TASK INSTRUCTIONS: The output should be all lines of the entries below in which the word "stroke" occurs.

*** Opening INFORMATION SHOWN ***

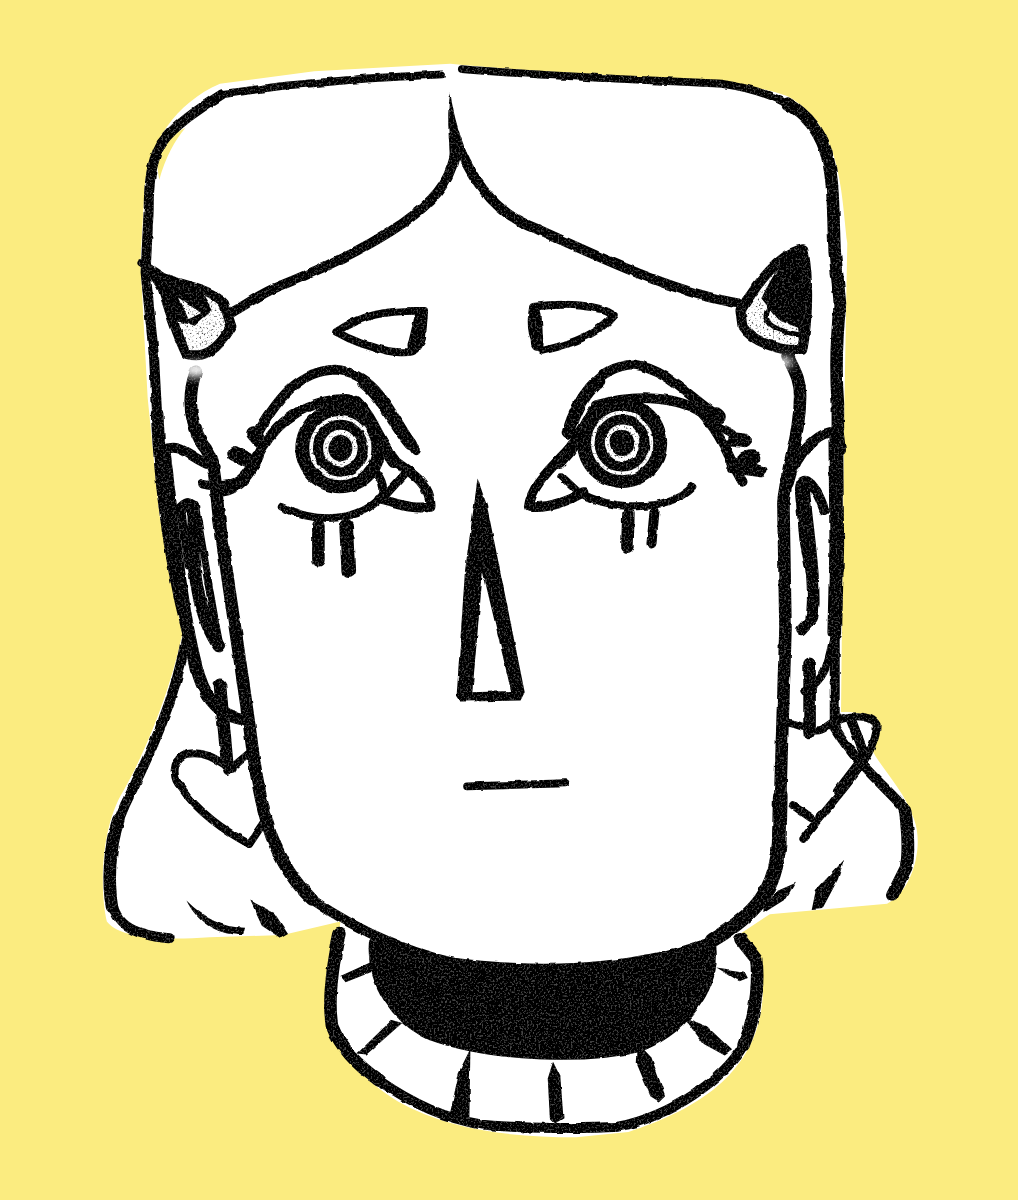
<!DOCTYPE html>
<html lang="en">
<head>
<meta charset="utf-8">
<title>Horned portrait</title>
<style>
:root{--ground:#fbec80;--paper:#fff;--ink:#060606;--grain:#4a4a4a}
*{margin:0;padding:0;box-sizing:border-box}
html,body{width:1018px;height:1200px;overflow:hidden;background:var(--ground)}
.portrait{display:block;width:1018px;height:1200px}
.paper{fill:var(--paper)}
.ground{fill:var(--ground)}
.line{fill:none;stroke:var(--ink);stroke-linecap:round;stroke-linejoin:round}
.fine{stroke-width:7.5}
.mid{stroke-width:9.5}
.bold{stroke-width:12}
.heavy{stroke-width:14}
.solid{fill:var(--ink)}
.grain-tone{flood-color:var(--grain)}
</style>
</head>
<body>
<svg class="portrait" viewBox="0 0 972 1146" preserveAspectRatio="none" role="img" aria-label="Ink drawing of a square-faced figure with small horns, wide eyes and a ribbed collar">
<defs>
<filter id="pencil" x="0" y="0" width="972" height="1146" filterUnits="userSpaceOnUse">
<feTurbulence type="fractalNoise" baseFrequency=".09" numOctaves="2" seed="4" result="wobble"/>
<feDisplacementMap in="SourceGraphic" in2="wobble" scale="3" xChannelSelector="R" yChannelSelector="G" result="rough"/>
<feTurbulence type="fractalNoise" baseFrequency=".55" numOctaves="2" seed="9"/>
<feColorMatrix values="0 0 0 0 0  0 0 0 0 0  0 0 0 0 0  5 0 0 0 -2.75" result="specks"/>
<feFlood class="grain-tone"/>
<feComposite in2="specks" operator="in"/>
<feComposite in2="rough" operator="in" result="grain"/>
<feMerge><feMergeNode in="rough"/><feMergeNode in="grain"/></feMerge>
</filter>
<filter id="soft" x="-50%" y="-80%" width="200%" height="260%"><feGaussianBlur stdDeviation="4"/></filter>
<g id="iris">
<circle class="solid" r="43"/>
<g fill="none" stroke="var(--paper)"><ellipse rx="28" ry="29" stroke-width="3.5"/><ellipse rx="14" ry="15" stroke-width="5"/></g>
</g>
</defs>

<rect class="ground" width="972" height="1146"/>

<path id="paper-shape" class="paper" d="M430 61L300 68 210 80C168 98 141 138 138 180L134 250 141 380 152 490 174 606C160 670 135 725 118 755 96 790 95 850 102 880 115 897 160 898 200 895L270 893 325 880 318 940C308 985 330 1020 380 1052 430 1080 490 1086 550 1086L600 1081C665 1060 722 1025 728 955 731 915 722 898 705 893L735 873 847 863C872 850 882 808 873 783 862 752 842 735 832 715 845 692 832 679 803 680L806 400 809 232C803 180 803 120 752 92 700 72 600 77 430 61Z"/>
<path class="ground" d="M150 158C154 140 164 128 177 122 167 134 158 150 152 172Z"/>

<g id="ink" filter="url(#pencil)">
<g id="collar">
<path class="solid" d="M357 898C355 940 380 975 412 989 470 1009 560 1012 610 1000 650 985 684 945 680 900 600 930 430 925 357 898Z"/>
<path class="line mid" d="M357 900C354 940 380 975 412 989 470 1010 560 1012 610 1000 650 985 685 945 679 903"/>
<path class="line bold" d="M324 892C318 920 313 955 317 980 325 1000 342 1018 362 1032"/>
<path class="line mid" d="M362 1032C395 1055 425 1068 460 1074 500 1078 560 1078 590 1076 640 1066 690 1032 710 998"/>
<path class="line bold" d="M710 998C724 965 724 930 722 916L707 897"/>
<g class="solid">
<path d="M325 932L356 918 360 926 330 938Z"/>
<path d="M341 1006L374 974 384 977 350 1007Z"/>
<path d="M445 1001L452 1066 433 1067 437 1024Z" transform="rotate(7 443 1035)"/>
<path d="M528 1014L535 1028 538 1068 530 1073 525 1068 523 1030Z"/>
<path d="M609 996L622 1010 635 1046 629 1052 621 1047 608 1016Z"/>
<path d="M652 971L675 980 699 1003 692 1008 672 997Z"/>
<path d="M684 924L711 928 714 934 706 937Z"/>
</g>
</g>

<g id="hair">
<path class="line fine" d="M422 71L350 75 270 82 212 90"/>
<path class="line mid" d="M212 90C190 104 166 120 154 137 143 156 142 180 142 200L139 260 147 340 150 395"/>
<path class="line bold" d="M150 395C153 460 162 535 180 605"/>
<path class="line mid" d="M178 608C168 668 142 722 126 755 106 794 103 815 105 850 107 882 124 893 162 896"/>
<path class="line bold" d="M113 783C104 810 103 845 107 866"/>
<path class="line fine" d="M441 66C500 71 600 76 690 80 718 84 740 92 756 102"/>
<path class="line bold" d="M752 99C772 110 783 128 788 143 797 170 795 205 797 240L802 290C798 330 798 360 800 385L800 410"/>
<path class="line heavy" d="M798 415L799 520 797 605"/>
<path class="line mid" d="M797 605L797 695C820 733 850 755 864 773"/>
<path class="line bold" d="M864 773C868 800 867 820 865 829L852 855"/>
<path class="solid" d="M430 88C433 112 440 132 449 155L440 150 429 164C431 140 425 116 430 88Z"/>
<path class="line mid" d="M434 150C428 176 413 193 385 213 350 237 300 260 265 274 248 281 235 291 222 298"/>
<path class="line mid" d="M440 145C455 178 475 202 502 214 560 239 635 278 706 290"/>
<g class="solid">
<path d="M178 860C195 877 212 886 234 886L232 893C210 893 190 884 178 860Z"/>
<path d="M239 860L262 872 275 892 268 896 250 884Z"/>
<path d="M760 843L751 858 729 872 729 865 742 851Z"/>
<path d="M806 821L800 840 785 868 775 869 779 850Z"/>
</g>
</g>

<g id="face-outline">
<path class="line bold" d="M187 355C179 378 180 400 193 424 208 440 205 470 210 500 221 580 234 660 241 715 250 780 262 825 298 859"/>
<path class="line mid" d="M298 859C340 888 400 917 460 924"/>
<path class="line mid" d="M450 923C540 930 620 922 680 899"/>
<path class="line heavy" d="M680 898C722 873 741 850 744 805L745 760"/>
<path class="line bold" d="M745 760L750 600 748 480C752 440 764 415 764 378 764 360 757 352 752 340"/>
</g>

<g id="horns">
<path class="line mid paper" style="fill:var(--paper)" d="M152 264C170 272 202 275 214 290L221 312C208 334 195 343 178 338 168 318 160 292 152 264Z"/>
<path class="solid" d="M132 247L152 260 190 275 203 296 186 311 170 307 154 282Z"/>
<path class="paper" d="M171 284L192 299 180 305Z"/>
<path class="line fine" d="M135 251L158 266"/>
<path class="line mid" style="fill:var(--paper)" d="M707 297C722 272 744 241 767 238 773 270 771 308 766 334 745 336 718 326 709 312Z"/>
<path class="solid" d="M766 234C775 265 776 300 770 330L764 330 762 313 744 306 727 285C738 262 750 243 766 234Z"/>
<path class="line" stroke-width="5" d="M734 294C725 310 742 316 764 320"/>
</g>

<g id="ears">
<path class="line mid" d="M155 430C175 421 182 440 206 446"/>
<path class="line bold" d="M157 432C166 510 174 585 187 635 194 665 208 684 234 687"/>
<path class="line bold" d="M173 486C180 478 186 480 185 500 181 545 193 595 209 617"/>
<path class="line fine" d="M186 482C195 530 202 580 210 618M173 486L180 540"/>
<path class="line bold" d="M210 654L217 730"/>
<path class="line fine" d="M178 608L185 640M217 737L243 715"/>
<path class="line fine" d="M222 735C205 724 195 717 178 720 164 725 164 743 173 752 188 775 215 794 238 806L256 779"/>
<path class="line mid" d="M753 462C760 430 788 406 801 414L803 430"/>
<path class="line mid" d="M787 487C776 455 762 451 764 472L768 515C773 545 781 570 776 590L765 602"/>
<path class="line bold" d="M767 465C771 510 780 560 775 591"/>
<path class="line fine" d="M797 603C790 637 788 649 768 660"/>
<path class="line bold" d="M773 634L773 700"/>
<path class="line fine" d="M753 690C770 693 778 703 789 694 807 680 832 682 837 692 838 724 793 765 767 801M757 769L774 781"/>
<path class="line mid" d="M812 686L826 722 800 756"/>
</g>

<g id="brows">
<path class="line fine" d="M321 317C345 301 368 296 405 297L403 322C399 338 390 338 370 335 350 331 335 325 321 317Z"/>
<path class="line bold" d="M402 302L395 331"/>
<path class="line fine" d="M509 293C540 289 572 291 586 301 572 319 545 329 518 335 507 325 506 310 509 293Z"/>
<path class="line bold" d="M511 300L513 329"/>
</g>

<g id="left-eye">
<use href="#iris" x="325" y="428"/>
<ellipse class="solid" cx="325" cy="428" rx="9" ry="10"/>
<path class="line mid" d="M247 412C268 376 288 354 320 353 362 357 374 399 397 430"/>
<path class="line bold" d="M348 366C366 380 376 405 392 424"/>
<path class="line mid" d="M194 462C225 470 238 455 249 430 268 397 298 381 332 381 350 389 361 418 378 441 398 455 412 465 411 484 392 487 378 480 362 477"/>
<path class="line bold" d="M340 384C355 398 361 421 376 441"/>
<path class="line fine" d="M370 471L388 451M269 484C300 500 345 500 367 471M360 452C366 460 367 467 365 473"/>
<path class="line heavy" d="M242 414L248 421M224 433L236 439"/>
<path class="line bold" d="M213 468C230 465 240 450 246 436"/>
</g>

<g id="right-eye">
<use href="#iris" x="594" y="423"/>
<ellipse class="solid" cx="591" cy="421" rx="9" ry="10"/>
<path class="line mid" d="M541 413C550 383 569 350 605 348 640 354 658 380 684 396"/>
<path class="line bold" d="M543 413C550 391 558 375 572 364"/>
<path class="line mid" d="M569 387C610 375 650 380 670 394 690 416 698 443 709 460"/>
<path class="line mid" d="M570 390C552 432 509 451 505 484 526 486 545 477 557 470"/>
<path class="line bold" d="M567 393C557 412 547 428 535 441"/>
<path class="line fine" d="M536 455L551 469C580 488 638 490 661 465"/>
<path class="line heavy" d="M684 396L686 398M702 420L711 421M711 438L719 437"/>
<path class="line fine" d="M682 405L699 414M692 424L708 421M696 439L729 449M698 448L727 452"/>
</g>

<g id="tears" class="line">
<path class="bold" d="M304 502L304 535M600 491L599 523"/>
<path class="heavy" d="M331 503L333 545"/>
<path class="mid" d="M625 488L622 519"/>
</g>

<path id="nose" class="solid" fill-rule="evenodd" d="M456 457L465 483 501 661 497 669 440 670 436 664 444 545ZM461 546L488 660 451 661Z"/>
<path id="mouth" class="line fine" d="M446 751L540 748"/>
</g>

<g id="erased-smudges" class="paper" filter="url(#soft)">
<ellipse cx="187" cy="353" rx="13" ry="7"/>
<ellipse cx="748" cy="346" rx="9" ry="5"/>
</g>
</svg>
</body>
</html>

*** Closing INFORMATION SHOWN ***

RESULT OF THE TASK:
.line{fill:none;stroke:var(--ink);stroke-linecap:round;stroke-linejoin:round}
.fine{stroke-width:7.5}
.mid{stroke-width:9.5}
.bold{stroke-width:12}
.heavy{stroke-width:14}
<g fill="none" stroke="var(--paper)"><ellipse rx="28" ry="29" stroke-width="3.5"/><ellipse rx="14" ry="15" stroke-width="5"/></g>
<path class="line" stroke-width="5" d="M734 294C725 310 742 316 764 320"/>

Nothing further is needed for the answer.